If you're creating a piece of software and a theme and the content, you could state "Powered by SoftwareProductName released under AGPL. Theme released under CC-BY-SA. Content © All Rights Reserved." (Or whatever licenses you wish to use.) Of course, you'd need to read up the specifics on the correct way to use each license you choose.

Because if I go open source for my website can someone just host a duplicate and try to do a phishing operation where I can't do anything to stop them except for DMCA for images, but what about page content such as text?

This was answered in a comment.

Using a software license won't do anything to stop phishing operations. Software licenses are legal tools, not technical ones; they don't prevent anyone doing anything, they just give you the right to bring certain legal actions against someone who goes against your license. Phishers will do what they do, license or no license.

So, go ahead and choose the license(s) you think work best for you, but don't base that choice on what you think phishers and other cybercriminals will do.

1
  • Thanks for the detailed answer. To be more clear, I published the source files, eg .html with an MPL license header. But now I realized I have textual page body content within these html files thus Im wondering if I have inadvertently also released the content itself as being free to use, which in my opinion it probably shouldn't and wouldn't be of use to anyone unless they want a clone of my site which would not be good from a business standpoint, and perhaps give a green card of "I had permission to use this" for abusers. Dec 13, 2023 at 0:08
-8

Open Source, as such, means nothing more, and nothing less, than that the source of a digital artifact is open for people to inspect. Any HTML page is open source to every single visitor, as the original HTML is sent to the visitor, for their browser to parse.

Open Source licenses are often (not always, but most times) Open Source and Free software licenses: people are allowed to use the software freely, without restrictions, and often (but not always) for free, as in gratis, as in for no money at all.

A license will do two things:

  1. protect the users of your software, because you have granted them rights (especially important if you want professionals/businesses to use your software, as they need reassurances)
  2. protect you if you are willing and able to sue people who violate the license

You may want to visit Choose A License which aims to help people explore licenses and decide on the right one for them. Mostly focused on software licenses, they also provide help with licenses for content or imagery.

2
  • 11
    Some do use the term open source in that way, but on this site we use the OSI's definition of open source, which differs from what you describe above. For clarity here, a better term for what you've described would be source-available. (This is one of a number of reasons why I myself prefer the term free software.)
    – MadHatter
    Nov 13, 2023 at 15:13
  • 8
    You're using some very unusual definitions here. What you describe would normally be called "source available" rather than open source Nov 13, 2023 at 17:57

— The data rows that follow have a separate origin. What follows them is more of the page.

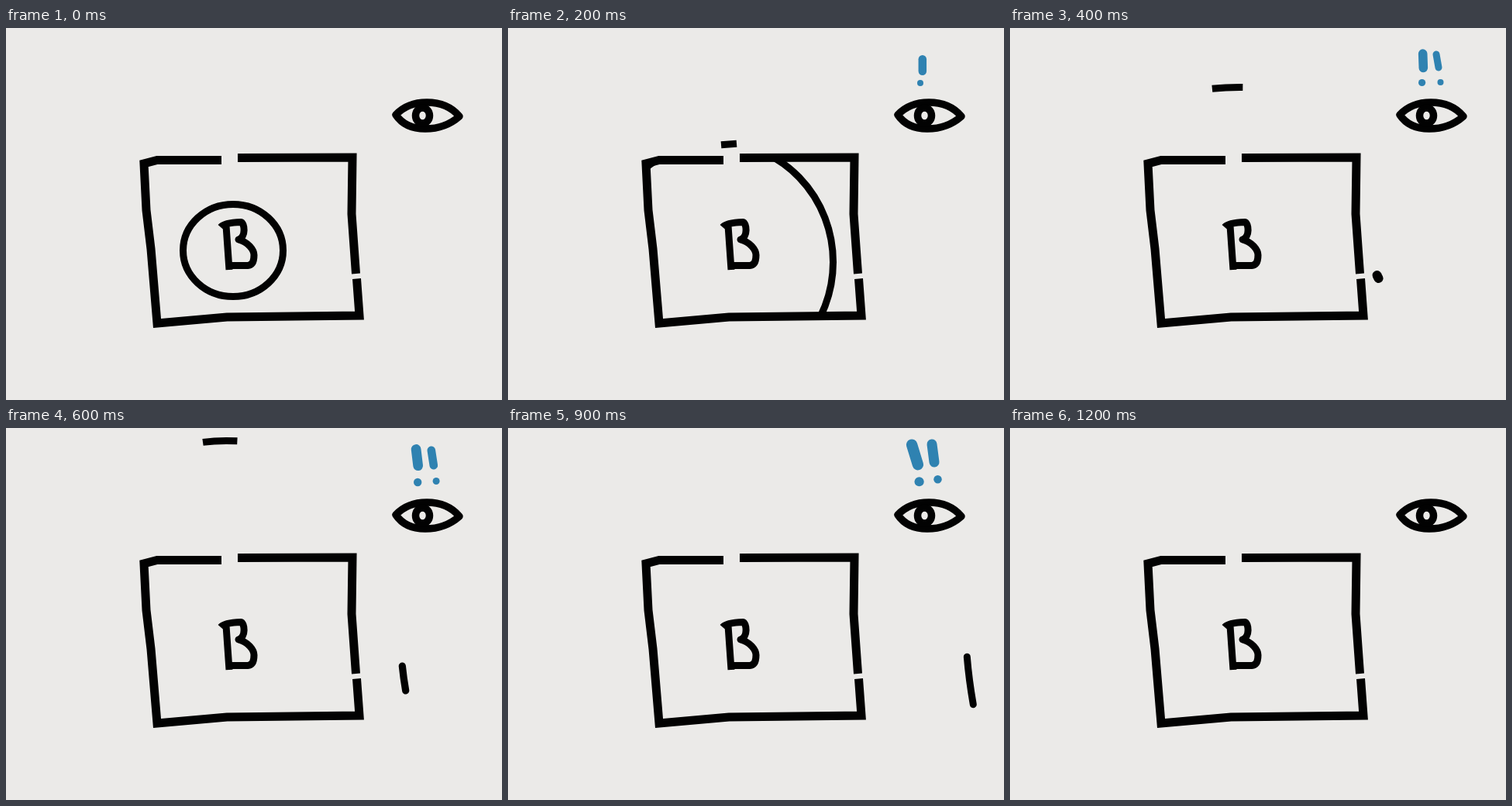
Write an HTML page with a canvas that moves like this. It is 640x480 px and loops after 2 s.

```html
<!DOCTYPE html>
<html lang="en">
<head>
<meta charset="utf-8">
<title>Wave in a box</title>
<style>
html, body { margin: 0; width: 100%; height: 100%; overflow: hidden; background: #ebeae8; }
canvas { display: block; }
</style>
</head>
<body>
<canvas id="stage" width="640" height="480"></canvas>
<script>
const ctx = document.getElementById('stage').getContext('2d');
const PAPER = '#ebeae8', INK = '#020202', BLUE = '#2f82b1';
const LAST = 12, STEP = 100, LOOP = 2000;

const walls = new Path2D(`M278 170.5 H195 L178 175 L181 235 L187 285 L195 381 L285 373 L456 371 L452.5 323.5
  M299 167.5 L447 167 L446 240 L451.5 317`);
const room = new Path2D('M178 174 L447 166 L446 240 L456 371 L285 373 L195 381 L187 285 Z');
const letter = new Path2D(`M277 257 Q282 251 303 250.5 C308 251 310 270 300 273
  C312 276 320 286 320 293 Q320 306 312 306.5 H289 M284 255 L288 312`);
const lids = new Path2D('M503 112 Q518 96 543 96 Q570 96 585 114 Q567 130 541 130 Q515 130 503 112 Z');

function stroke(path, width, color = INK, cap = 'butt', join = 'round') {
  ctx.strokeStyle = color;
  ctx.lineWidth = width;
  ctx.lineCap = cap;
  ctx.lineJoin = join;
  ctx.stroke(path);
}

function oval(x, y, rx, ry = rx) {
  const path = new Path2D();
  path.ellipse(x, y, rx, ry, 0, 0, 2 * Math.PI);
  return path;
}

// A line through its centre; dx, dy reach from there to one end.
function bar(x, y, dx, dy, bend = 0) {
  const path = new Path2D();
  path.moveTo(x - dx, y - dy);
  path.quadraticCurveTo(x - bend, y - bend, x + dx, y + dy);
  return path;
}

// The ring grows and drifts until it has left the room.
function wave(p) {
  if (p > 3) return;
  ctx.save();
  ctx.clip(room);
  stroke(oval(293 - 11.5 * p, 287 + 7.5 * p, 64.5 + 42.5 * p, 59.5 + 47.5 * p), 9);
  ctx.restore();
}

// Piece of the wave let out through the upper gap.
function upPulse(q) {
  if (q < 0) return;
  const y = 150 - 39.5 * q + 1.6 * q * q;
  stroke(bar(285 - 2.2 * q, y, 23 - 13 * 0.5 ** q, -0.8, q / 2), 9);
}

// Piece of the wave let out through the right gap.
function sidePulse(q) {
  if (q < 0) return;
  const u = q / 2;
  const x = 474.5 + 21.1 * u + 22.5 * u ** 2 - 4.58 * u ** 3;
  const half = 8 + 6.8 * q - 0.27 * q * q;
  const width = 9 + 3 * 0.3 ** q;
  stroke(bar(x, 321 + q, 1 + 0.6 * q, half - width / 2, q / 3), width, INK, 'round');
}

function mark(x, y, half, tilt, width, dotX, dotY, radius) {
  stroke(bar(x, y, tilt, half - width / 2), width, BLUE, 'round');
  ctx.fillStyle = BLUE;
  ctx.fill(oval(dotX, dotY, radius));
}

// One mark for each piece the eye has seen.
function marks(p) {
  const a = p - 2, b = p - 4;
  if (a >= 0) {
    mark(534.8 - 0.7 * a - 0.1 * a * a, 48 - 3.2 * a + 0.18 * a * a, 13 + a,
      0.08 * a * a, 10.5 + 0.55 * a, 532 - 0.2 * a, 71 - 0.25 * a, 4 + 0.3 * a);
  }
  if (b >= 0) {
    mark(551.5 - 0.6 * b, 42.5 - 2 * b, 13 + b, 1.5, 9 + 0.8 * b,
      555.5 - 0.2 * b, 70 - 0.75 * b, 4 + 0.25 * b);
  }
}

function draw(p) {
  ctx.fillStyle = PAPER;
  ctx.fillRect(0, 0, 640, 480);
  wave(p);
  stroke(walls, 11, INK, 'butt', 'miter');
  stroke(letter, 9);
  stroke(lids, 9.5);
  stroke(oval(537.5, 113, 9, 10), 9.5);
  if (p === LAST) return;
  upPulse(p - 2);
  sidePulse(p - 4);
  marks(p);
}

const start = performance.now();
function tick() {
  const t = (performance.now() - start) % LOOP;
  draw(Math.min(Math.floor(t / STEP), LAST));
  requestAnimationFrame(tick);
}
tick();
</script>
</body>
</html>
```
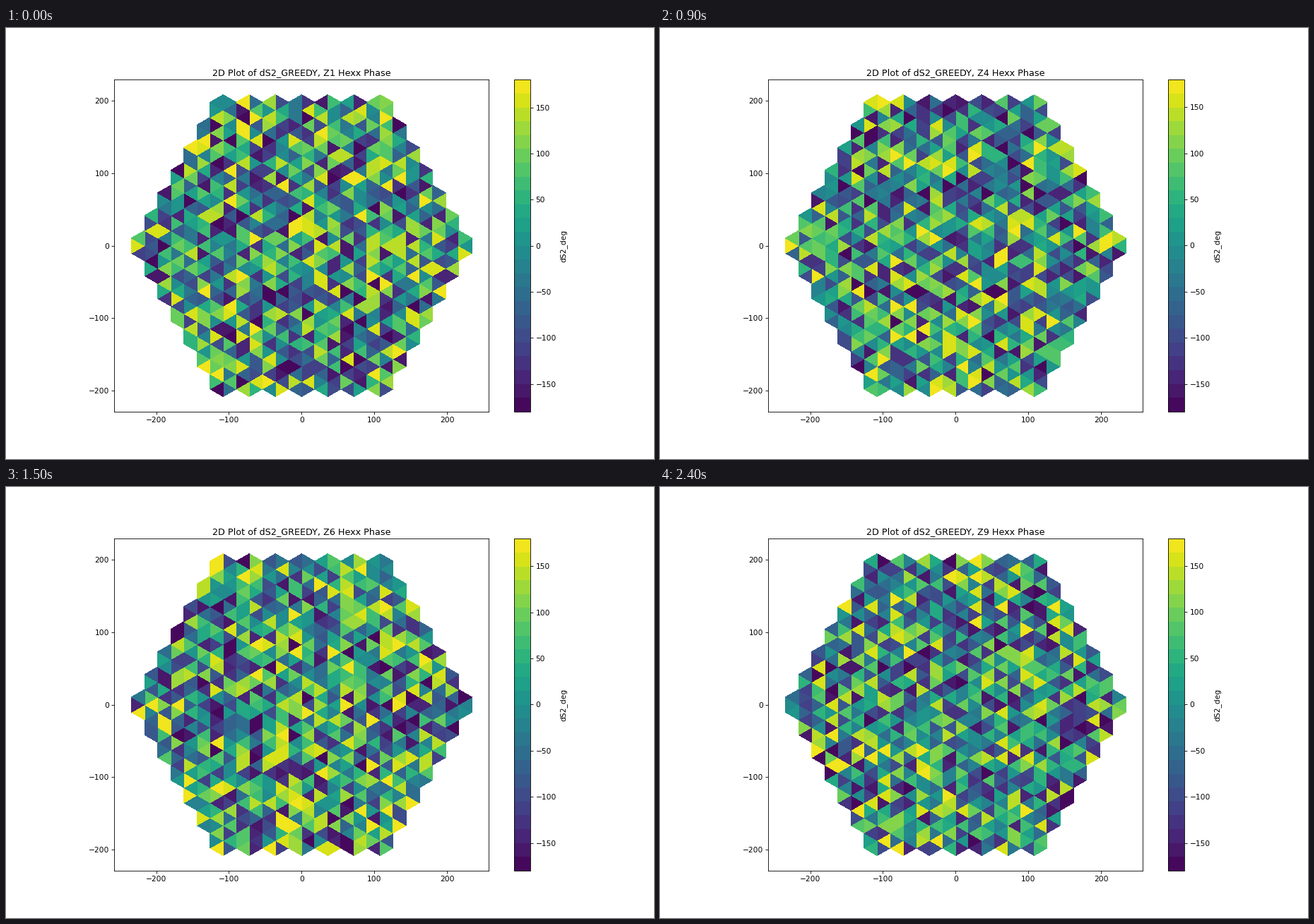
A matplotlib script that plays this animation: 917x611 px, repeating every 2.7 s.

```python
import numpy as np
import matplotlib.pyplot as plt
from matplotlib.animation import FuncAnimation
from matplotlib.collections import PolyCollection
from matplotlib.colors import ListedColormap

WIDTH, HEIGHT = 917, 611
DPI = WIDTH / 12
COLUMN = 18.0                      # width of one column of triangles
SIDE = 2 * COLUMN / np.sqrt(3)     # length of a triangle's side
BANDS = 24
PLANES = 9
TOPS = [180, 179.6, 179.2, 179.7, 179.8, 179.9, 179.9, 179.7, 179.6]


def column_triangles(c):
    """Triangles between the vertical lattice lines c and c + 1."""
    edges = min(20, 2 + 3 * (12 - c))
    wide, narrow = (c, c + 1) if (edges - c) % 2 == 0 else (c + 1, c)
    for i in range(edges):
        y = i - edges / 2
        yield [(wide, y), (wide, y + 1), (narrow, y + 0.5)]
        if i < edges - 1:
            yield [(narrow, y + 0.5), (narrow, y + 1.5), (wide, y + 1)]


def hex_grid():
    half = np.array([t for c in range(13) for t in column_triangles(c)])
    half = half * (COLUMN, SIDE)
    return np.concatenate([half, half * (-1, 1)])


triangles = hex_grid()
phases = np.random.default_rng(12).uniform(-180, 180, (PLANES, len(triangles)))

# Each band takes the colour at its middle.
viridis = plt.get_cmap("viridis")
banded = ListedColormap(viridis((np.arange(BANDS) + 0.5) / BANDS))

fig, ax = plt.subplots(figsize=(WIDTH / DPI, HEIGHT / DPI), dpi=DPI)
cells = PolyCollection(triangles, cmap=banded, edgecolors="none",
                       linewidths=0, antialiased=False)
cells.set_array(phases[0])
cells.set_clim(-180, TOPS[0])
ax.add_collection(cells)
ax.set_aspect("equal")
ax.set_xlim(-257.4, 257.4)
ax.set_ylim(-11 * SIDE, 11 * SIDE)
fig.colorbar(cells, ax=ax, label="dS2_deg")
title = ax.set_title("")


def show_plane(n):
    cells.set_array(phases[n])
    cells.set_clim(-180, TOPS[n])
    title.set_text(f"2D Plot of dS2_GREEDY, Z{n + 1} Hexx Phase")
    return cells, title


anim = FuncAnimation(fig, show_plane, frames=PLANES, interval=300, repeat=True)
plt.show()
```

Your Answer

By clicking “Post Your Answer”, you agree to our terms of service and acknowledge you have read our privacy policy.

Not the answer you're looking for? Browse other questions tagged or ask your own question.